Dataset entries
++++++
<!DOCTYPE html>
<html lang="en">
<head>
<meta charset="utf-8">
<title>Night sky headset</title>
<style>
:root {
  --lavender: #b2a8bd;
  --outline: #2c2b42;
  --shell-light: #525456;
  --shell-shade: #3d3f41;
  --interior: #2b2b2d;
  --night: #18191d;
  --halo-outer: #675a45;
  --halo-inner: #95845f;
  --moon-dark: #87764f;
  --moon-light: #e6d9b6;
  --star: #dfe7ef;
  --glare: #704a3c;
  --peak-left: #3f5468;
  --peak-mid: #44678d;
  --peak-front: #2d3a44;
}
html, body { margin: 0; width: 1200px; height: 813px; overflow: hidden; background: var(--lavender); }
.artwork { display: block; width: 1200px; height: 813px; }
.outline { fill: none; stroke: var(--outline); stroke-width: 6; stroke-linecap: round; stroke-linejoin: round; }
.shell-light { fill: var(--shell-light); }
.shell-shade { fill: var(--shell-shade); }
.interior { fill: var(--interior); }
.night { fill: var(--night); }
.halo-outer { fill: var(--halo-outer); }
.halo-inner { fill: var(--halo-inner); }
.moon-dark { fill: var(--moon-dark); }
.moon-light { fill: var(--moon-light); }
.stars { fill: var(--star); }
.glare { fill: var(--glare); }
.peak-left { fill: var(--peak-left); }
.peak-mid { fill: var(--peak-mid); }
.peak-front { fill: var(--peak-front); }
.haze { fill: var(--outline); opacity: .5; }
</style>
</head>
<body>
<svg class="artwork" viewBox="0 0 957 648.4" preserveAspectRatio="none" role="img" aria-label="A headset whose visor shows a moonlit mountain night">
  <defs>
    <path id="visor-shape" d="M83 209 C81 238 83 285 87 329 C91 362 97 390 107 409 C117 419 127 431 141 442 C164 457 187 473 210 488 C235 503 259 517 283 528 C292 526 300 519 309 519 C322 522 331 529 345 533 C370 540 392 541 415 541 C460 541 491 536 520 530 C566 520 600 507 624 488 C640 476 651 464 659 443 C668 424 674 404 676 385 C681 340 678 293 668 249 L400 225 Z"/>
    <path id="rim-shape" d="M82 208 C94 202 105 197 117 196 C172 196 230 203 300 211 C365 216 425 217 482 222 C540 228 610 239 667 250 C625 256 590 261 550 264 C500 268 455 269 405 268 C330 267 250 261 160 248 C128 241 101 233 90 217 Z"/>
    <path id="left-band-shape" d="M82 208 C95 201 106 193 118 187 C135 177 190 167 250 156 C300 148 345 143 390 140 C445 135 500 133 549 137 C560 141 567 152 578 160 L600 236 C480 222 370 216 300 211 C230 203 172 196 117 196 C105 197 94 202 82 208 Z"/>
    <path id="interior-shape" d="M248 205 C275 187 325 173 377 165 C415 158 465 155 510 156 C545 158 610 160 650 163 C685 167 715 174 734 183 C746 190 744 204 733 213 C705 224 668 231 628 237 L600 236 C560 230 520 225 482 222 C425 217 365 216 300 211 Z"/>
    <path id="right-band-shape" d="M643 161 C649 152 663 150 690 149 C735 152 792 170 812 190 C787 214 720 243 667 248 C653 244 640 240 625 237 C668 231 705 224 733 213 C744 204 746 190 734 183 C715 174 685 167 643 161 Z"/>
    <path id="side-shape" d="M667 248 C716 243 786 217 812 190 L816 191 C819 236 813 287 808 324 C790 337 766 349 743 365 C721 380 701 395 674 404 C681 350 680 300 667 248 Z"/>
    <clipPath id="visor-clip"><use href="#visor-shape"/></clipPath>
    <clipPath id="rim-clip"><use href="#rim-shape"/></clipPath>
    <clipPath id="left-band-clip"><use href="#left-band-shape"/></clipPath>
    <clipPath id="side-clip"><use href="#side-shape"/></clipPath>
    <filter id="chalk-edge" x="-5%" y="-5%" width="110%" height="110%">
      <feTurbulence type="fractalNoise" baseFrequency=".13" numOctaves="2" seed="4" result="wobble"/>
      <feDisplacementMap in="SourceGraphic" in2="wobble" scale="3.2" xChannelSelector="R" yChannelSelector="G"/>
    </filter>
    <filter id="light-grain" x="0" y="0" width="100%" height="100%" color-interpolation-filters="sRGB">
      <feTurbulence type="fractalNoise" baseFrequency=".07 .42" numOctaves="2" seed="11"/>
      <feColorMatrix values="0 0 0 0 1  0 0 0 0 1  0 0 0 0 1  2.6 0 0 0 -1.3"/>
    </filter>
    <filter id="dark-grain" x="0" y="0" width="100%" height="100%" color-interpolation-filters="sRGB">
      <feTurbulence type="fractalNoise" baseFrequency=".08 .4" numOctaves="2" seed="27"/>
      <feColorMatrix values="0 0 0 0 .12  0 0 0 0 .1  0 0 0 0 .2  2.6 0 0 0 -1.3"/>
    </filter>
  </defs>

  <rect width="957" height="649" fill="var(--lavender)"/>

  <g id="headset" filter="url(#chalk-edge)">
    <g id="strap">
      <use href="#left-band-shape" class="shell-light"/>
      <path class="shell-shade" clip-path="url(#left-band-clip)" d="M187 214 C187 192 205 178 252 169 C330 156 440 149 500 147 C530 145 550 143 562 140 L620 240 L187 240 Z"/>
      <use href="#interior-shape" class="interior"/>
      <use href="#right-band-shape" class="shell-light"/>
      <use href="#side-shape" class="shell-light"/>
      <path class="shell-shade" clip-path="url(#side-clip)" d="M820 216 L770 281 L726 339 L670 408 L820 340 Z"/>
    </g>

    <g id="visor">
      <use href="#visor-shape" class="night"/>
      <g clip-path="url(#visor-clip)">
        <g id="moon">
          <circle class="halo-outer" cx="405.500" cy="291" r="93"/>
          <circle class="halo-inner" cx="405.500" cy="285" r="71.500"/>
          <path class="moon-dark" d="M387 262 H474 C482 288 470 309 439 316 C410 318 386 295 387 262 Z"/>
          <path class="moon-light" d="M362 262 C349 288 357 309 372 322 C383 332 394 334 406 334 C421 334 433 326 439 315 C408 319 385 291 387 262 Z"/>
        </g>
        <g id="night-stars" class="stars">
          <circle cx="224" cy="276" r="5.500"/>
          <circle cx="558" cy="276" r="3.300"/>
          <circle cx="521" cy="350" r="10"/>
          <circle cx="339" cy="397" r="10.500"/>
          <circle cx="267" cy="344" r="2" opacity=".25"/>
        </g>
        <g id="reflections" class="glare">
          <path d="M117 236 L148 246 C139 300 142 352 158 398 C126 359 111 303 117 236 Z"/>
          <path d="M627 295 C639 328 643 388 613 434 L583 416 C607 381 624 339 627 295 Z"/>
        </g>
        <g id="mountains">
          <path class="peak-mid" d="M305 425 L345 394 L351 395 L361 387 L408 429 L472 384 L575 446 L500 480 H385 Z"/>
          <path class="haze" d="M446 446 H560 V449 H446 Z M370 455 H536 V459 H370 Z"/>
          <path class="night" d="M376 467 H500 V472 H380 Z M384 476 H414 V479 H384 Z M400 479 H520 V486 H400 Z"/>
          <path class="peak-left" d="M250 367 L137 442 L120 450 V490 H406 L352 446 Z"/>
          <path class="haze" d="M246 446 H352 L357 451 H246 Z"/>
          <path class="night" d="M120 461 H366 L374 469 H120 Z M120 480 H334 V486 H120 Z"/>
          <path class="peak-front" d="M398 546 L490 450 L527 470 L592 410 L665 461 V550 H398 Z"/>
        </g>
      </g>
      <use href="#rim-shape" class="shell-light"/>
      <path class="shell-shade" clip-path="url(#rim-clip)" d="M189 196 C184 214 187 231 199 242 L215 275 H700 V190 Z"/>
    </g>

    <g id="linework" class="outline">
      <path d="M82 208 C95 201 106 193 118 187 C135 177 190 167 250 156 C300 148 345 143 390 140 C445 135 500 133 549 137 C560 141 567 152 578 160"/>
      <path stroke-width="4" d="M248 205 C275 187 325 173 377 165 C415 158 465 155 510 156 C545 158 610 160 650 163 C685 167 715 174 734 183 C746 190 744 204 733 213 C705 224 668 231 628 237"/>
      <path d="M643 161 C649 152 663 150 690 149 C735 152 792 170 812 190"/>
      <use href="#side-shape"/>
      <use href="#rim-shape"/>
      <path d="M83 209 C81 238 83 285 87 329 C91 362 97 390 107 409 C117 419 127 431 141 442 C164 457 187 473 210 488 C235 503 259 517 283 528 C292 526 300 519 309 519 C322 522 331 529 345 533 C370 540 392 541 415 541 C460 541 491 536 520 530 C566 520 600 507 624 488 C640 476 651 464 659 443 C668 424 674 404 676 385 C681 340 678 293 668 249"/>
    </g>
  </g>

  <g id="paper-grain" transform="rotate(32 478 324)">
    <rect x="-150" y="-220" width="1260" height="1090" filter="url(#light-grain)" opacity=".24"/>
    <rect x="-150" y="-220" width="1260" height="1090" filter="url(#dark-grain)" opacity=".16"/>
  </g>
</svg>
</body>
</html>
++++++
[WORK REQUEST] A word-for-word copy of the entries, from the first line through the line containing "none; stroke: var(--outline);", is the whole answer.

[SOLUTION FOR THIS PROBLEM]
<!DOCTYPE html>
<html lang="en">
<head>
<meta charset="utf-8">
<title>Night sky headset</title>
<style>
:root {
  --lavender: #b2a8bd;
  --outline: #2c2b42;
  --shell-light: #525456;
  --shell-shade: #3d3f41;
  --interior: #2b2b2d;
  --night: #18191d;
  --halo-outer: #675a45;
  --halo-inner: #95845f;
  --moon-dark: #87764f;
  --moon-light: #e6d9b6;
  --star: #dfe7ef;
  --glare: #704a3c;
  --peak-left: #3f5468;
  --peak-mid: #44678d;
  --peak-front: #2d3a44;
}
html, body { margin: 0; width: 1200px; height: 813px; overflow: hidden; background: var(--lavender); }
.artwork { display: block; width: 1200px; height: 813px; }
.outline { fill: none; stroke: var(--outline); stroke-width: 6; stroke-linecap: round; stroke-linejoin: round; }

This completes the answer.